We Pied Our Best.

Thanksgiving is just days away, DIYeters. In some families this day is about gratitude and football. In my family it is about gratitude and pie. This year, my sister, Syllie, and I got super brave and decided to make “real” pastry pie crust.

If you’ve been following this blog for a while then you know all about my problems with pie crust.

I never developed the skills for handling real, genuine, pie crust. Over-worked pie crust has the texture of shoe leather. Under-worked crust falls apart and does not hold the filling. I usually end up with shoe leather. However, Syllie and I like a challenge. We also like pie. So here is what happened…

Step one, I went to Syllie’s house. Mr. Food It Yourself and I were in the middle of having asbestos-contaminated insulation removed from our attic. Vermiculite is not good for pie crusts. We looked at a few different recipes. We wanted something with a little acid in it, which helps prevent over-production of gluten (the dough-toughening protein). We found a really interesting one that also uses an egg for extra structural support. It’s from Ree Drummond’s web site; she’s a food network superstar!

Next, to mix up the pastry. Step one of making pie crust is cutting the fat into the flour and salt. The recipe we selected calls for shortening, although butter, lard, or any solid fat can be used. To be honest, I feel like a bit of a badass using shortening. It feels like I am giving a symbolic middle finger to all the coconut-oil-slurping kale junkies out there. As you can see, the cutting in process goes quickly if your hands are quick with the pastry blender. Syllie’s top tip- get the pastry blender with fins, not wires. the wires smoosh instead of cut.

Once we got the fat/flour mixture looking like coarse cornmeal, the vinegar, egg, and not quite all of the water were added and we mixed it carefully. This is the point where just the right amount of gluten must be created. Using ice water and mixing with a fork help to prevent too much gluten formation.

As soon as the dough formed a ball we divided it into 3 sections. One each for the top and bottom of the apple pie we planned to make and one for the bottom crust of a pumpkin pie. The dough portions were stashed in the freezer while the fillings were prepared.

Another top tip my sister shared- to estimate the number of apples you’ll need to fill your pie pan, do a quick dry-fit with the whole apples. Seven was just the number we needed.

We peeled, cored and sliced the apples, mixed the prescribed measures of sugar, cinnamon and a little flour, then mixed it together.

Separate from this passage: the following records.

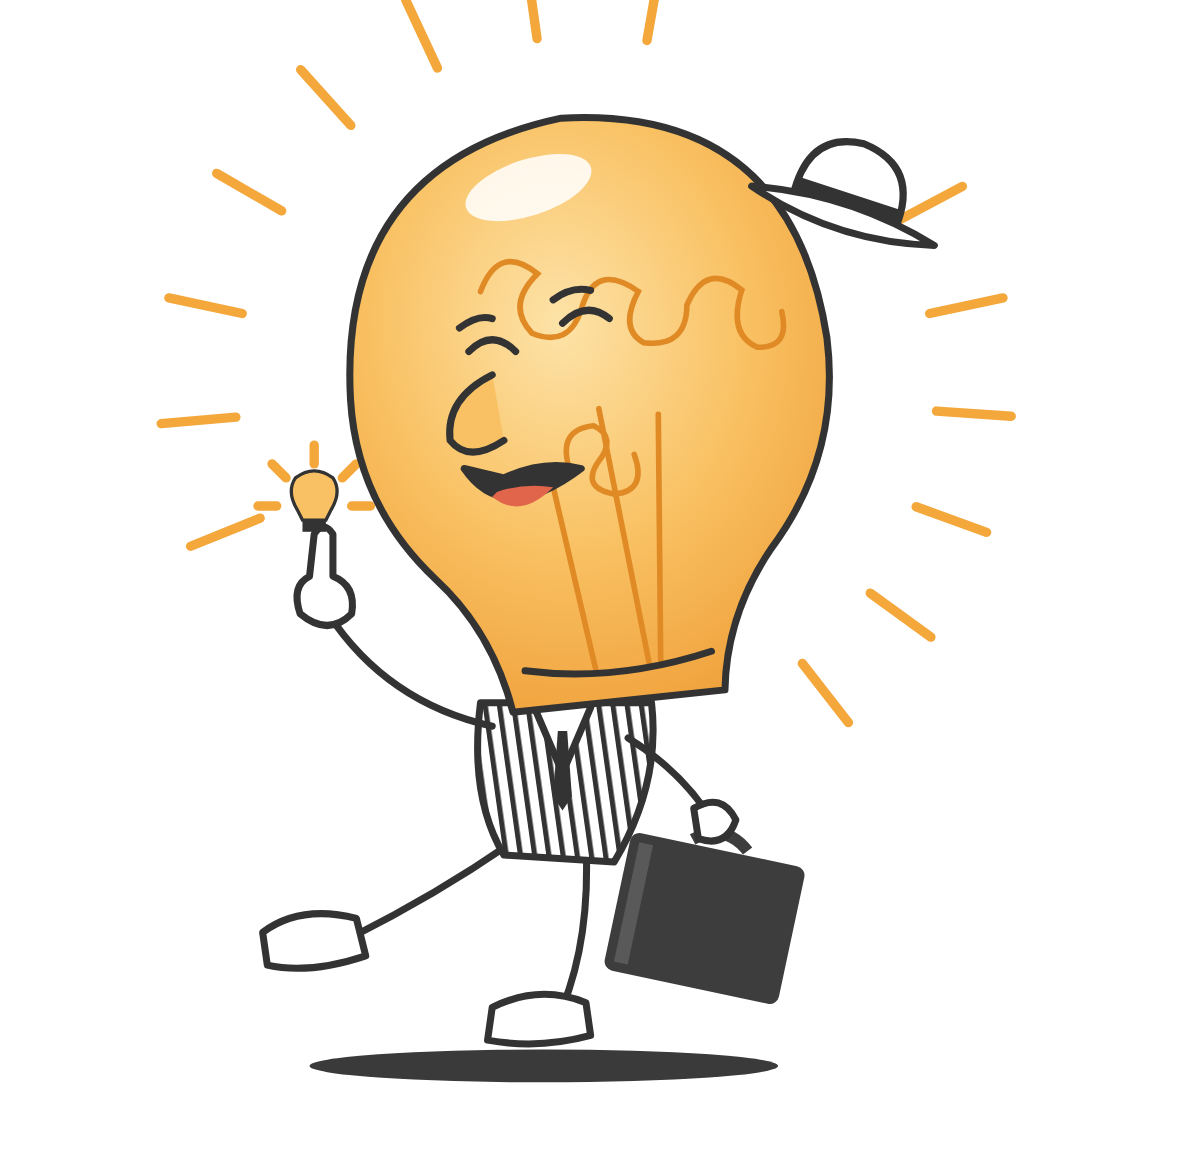
<!DOCTYPE html>
<html lang="en">
<head>
<meta charset="utf-8">
<title>Bright Idea Walker</title>
<style>
:root{
  --paper:#ffffff;
  --ink:#333333;
  --glow:#f4a73a;
  --bulb-light:#fde3a8;
  --bulb-mid:#f9c163;
  --bulb-deep:#f0a23c;
  --filament:#e08a26;
  --case:#3d3d3d;
  --shadow:#3a3a3a;
  --white:#ffffff;
}
html,body{margin:0;padding:0;overflow:hidden;background:var(--paper);}
.stage{width:1200px;height:1169px;display:block;}
.outline{stroke:var(--ink);stroke-width:3;stroke-linecap:round;stroke-linejoin:round;}
.ray{stroke:var(--glow);stroke-width:4;stroke-linecap:round;}
.curl{fill:none;stroke:var(--filament);stroke-width:2.4;stroke-linecap:round;}
</style>
</head>
<body>
<svg class="stage" viewBox="0 0 512 499" width="1200" height="1169" role="img" aria-label="Cheerful walking light bulb character with a briefcase and a flying hat">
  <defs>
    <radialGradient id="bulbGlass" cx="0.45" cy="0.35" r="0.7">
      <stop offset="0" stop-color="var(--bulb-light)"/>
      <stop offset="0.55" stop-color="var(--bulb-mid)"/>
      <stop offset="1" stop-color="var(--bulb-deep)"/>
    </radialGradient>
    <pattern id="suitStripes" width="6" height="6" patternUnits="userSpaceOnUse" patternTransform="rotate(-8)">
      <rect width="6" height="6" fill="var(--white)"/>
      <rect width="2.2" height="6" fill="var(--ink)"/>
    </pattern>
    <line id="glowRay" x1="0" y1="-150" x2="0" y2="-182"/>
  </defs>

  <!-- big glow rays -->
  <g class="ray" transform="translate(250 165)">
    <use href="#glowRay" transform="rotate(-95)"/>
    <use href="#glowRay" transform="rotate(-78)"/>
    <use href="#glowRay" transform="rotate(-60)"/>
    <use href="#glowRay" transform="rotate(-42)"/>
    <use href="#glowRay" transform="rotate(-25)"/>
    <use href="#glowRay" transform="rotate(-8)"/>
    <use href="#glowRay" transform="rotate(10)"/>
    <use href="#glowRay" transform="rotate(62)"/>
    <use href="#glowRay" transform="rotate(78)"/>
    <use href="#glowRay" transform="rotate(94)"/>
    <use href="#glowRay" transform="rotate(110)"/>
    <use href="#glowRay" transform="rotate(126)"/>
    <use href="#glowRay" transform="rotate(142)"/>
    <use href="#glowRay" transform="rotate(-112)"/>
  </g>

  <!-- ground shadow -->
  <ellipse cx="232" cy="455" rx="100" ry="7" fill="var(--shadow)"/>

  <!-- legs -->
  <g class="outline" fill="none" stroke-width="4">
    <path d="M225 355 Q190 380 150 400"/>
    <path d="M250 360 Q252 400 240 430"/>
  </g>
  <g class="outline" fill="var(--white)">
    <path d="M112 398 Q128 386 152 392 L156 408 Q132 416 114 412 Z"/>
    <path d="M210 430 Q230 420 250 428 L252 442 Q230 448 208 444 Z"/>
  </g>

  <!-- suit body -->
  <path class="outline" d="M205 300 Q200 340 215 365 L262 368 Q282 335 278 300 Z" fill="url(#suitStripes)"/>
  <path class="outline" d="M228 302 L240 330 L252 302" fill="var(--white)"/>
  <path d="M238 312 L242 312 L244 340 L240 346 L236 340 Z" fill="var(--ink)"/>

  <!-- pointing arm with small bulb -->
  <path class="outline" d="M210 310 Q165 300 140 262" fill="none" stroke-width="5"/>
  <g class="outline" fill="var(--white)">
    <path d="M128 262 Q124 250 132 246 L134 228 Q138 222 142 228 L142 246 Q152 250 150 262 Q140 272 128 262 Z"/>
  </g>
  <g transform="translate(134 214)">
    <g class="ray" stroke-width="2.4">
      <line x1="0" y1="-16" x2="0" y2="-24"/>
      <line x1="-12" y1="-10" x2="-18" y2="-16"/>
      <line x1="12" y1="-10" x2="18" y2="-16"/>
      <line x1="-16" y1="2" x2="-24" y2="2"/>
      <line x1="16" y1="2" x2="24" y2="2"/>
    </g>
    <path d="M-7 4 Q-12 -4 -8 -10 Q0 -16 8 -10 Q12 -4 7 4 L5 8 L-5 8 Z" fill="var(--bulb-mid)" stroke="var(--ink)" stroke-width="1.4"/>
    <rect x="-5" y="8" width="10" height="5" fill="var(--ink)"/>
  </g>

  <!-- briefcase arm -->
  <path class="outline" d="M268 315 Q292 330 305 352" fill="none" stroke-width="5"/>
  <g transform="rotate(12 300 395)">
    <path d="M288 360 Q300 350 312 360" fill="none" stroke="var(--case)" stroke-width="5"/>
    <rect x="262" y="362" width="76" height="60" rx="4" fill="var(--case)"/>
    <rect x="266" y="366" width="6" height="52" fill="var(--white)" opacity="0.15"/>
  </g>
  <path class="outline" d="M296 345 Q308 338 314 350 Q310 362 298 358 Z" fill="var(--white)"/>

  <!-- bulb head -->
  <g transform="rotate(-6 250 170)">
    <path class="outline" d="M205 300 Q200 265 178 240 Q148 205 150 160 Q155 60 252 50 Q350 55 355 155 Q356 205 322 242 Q300 268 296 300 Z" fill="url(#bulbGlass)"/>
    <g class="curl">
      <path d="M210 120 q10 -20 25 -5 q-15 12 -5 25 q15 8 22 -8 q8 -20 25 -5 q-10 15 0 22 q18 4 20 -14 q10 -18 24 -4 q-8 18 4 25 q14 2 12 -14"/>
      <path d="M240 200 q-4 -18 12 -18 q10 6 0 16 q-8 10 6 14 q14 0 10 -16"/>
      <path d="M255 175 L265 285"/>
      <path d="M280 180 L270 285"/>
      <path d="M232 205 L242 285"/>
    </g>
    <ellipse cx="235" cy="78" rx="28" ry="12" fill="var(--white)" opacity="0.85" transform="rotate(-12 235 78)"/>
    <path class="outline" d="M212 283 Q250 292 292 283" fill="none" stroke-width="2"/>
  </g>

  <!-- face -->
  <g class="outline" fill="none">
    <path d="M200 150 q10 -10 20 0"/>
    <path d="M240 138 q10 -10 20 -2"/>
    <path d="M196 140 q8 -6 14 -4"/>
    <path d="M236 128 q8 -6 16 -4"/>
  </g>
  <path class="outline" d="M210 160 Q190 170 192 188 Q200 198 215 188" fill="var(--bulb-mid)"/>
  <path class="outline" d="M198 200 Q215 225 248 200 Q232 196 215 204 Z" fill="var(--ink)"/>
  <path d="M210 212 Q222 222 236 208 Q224 206 212 210 Z" fill="#e0654b"/>

  <!-- flying hat -->
  <g transform="rotate(18 360 88)">
    <path class="outline" d="M338 90 Q336 62 360 60 Q386 62 384 90 Z" fill="var(--white)"/>
    <path d="M338 82 L384 82 L384 90 L338 90 Z" fill="var(--ink)"/>
    <path class="outline" d="M320 92 Q361 82 402 92 Q361 104 320 92 Z" fill="var(--white)"/>
  </g>
</svg>
</body>
</html>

Then it was time for the ultimate challenge. Syllie volunteered to roll out the bottom crust. This is another danger zone for gluten production. Yes, if the dough sticks to the work bench or falls apart it can be re-rolled. However, every re-rolling creates more of that leathery gluten. Resting the dough between rolls only helps so much.

With gentle pressure and a little extra flour on the countertop, Syllie rolled one portion of dough into a circle-ish shape. She carefully transferred it to the waiting pie pan.

BEHOLD! a successfully executed bottom crust in a single rolling. We dumped in the apples then rolled out a second dough portion to make a lovely lattice top to the pie. Then, it was off to the oven. Another tip (this one we inherited from our super smart mother)- cover a cookie sheet with foil and place it in the oven on the rack under the pie. Any pie filling which spills will be a breeze to clean up.

Then it was my turn to roll out the pumpkin pie crust. It was tense, but I managed to pull it off.

Just kidding. When the pastry initially hit the pan it looked like this:

Syllie and I very very very carefully pinched the ripped edges together to create a seamless holder for our pumpkin custard. I think we handled the dough gently enough to prevent toughening it.

Here are the final products, two beautiful pies.

Naturally, we will not know the texture of the crust until Thanksgiving day. There will be an update after dessert, I assure you.

Cooking and baking are skills, just like playing the tuba or throwing a curve ball. The only way to get good at it is to do it, and to get it wrong along the way. I am glad I pushed my skills making pie crust. How have you challenged your self in your DIYet this year? How did it turn out? Share in the comments.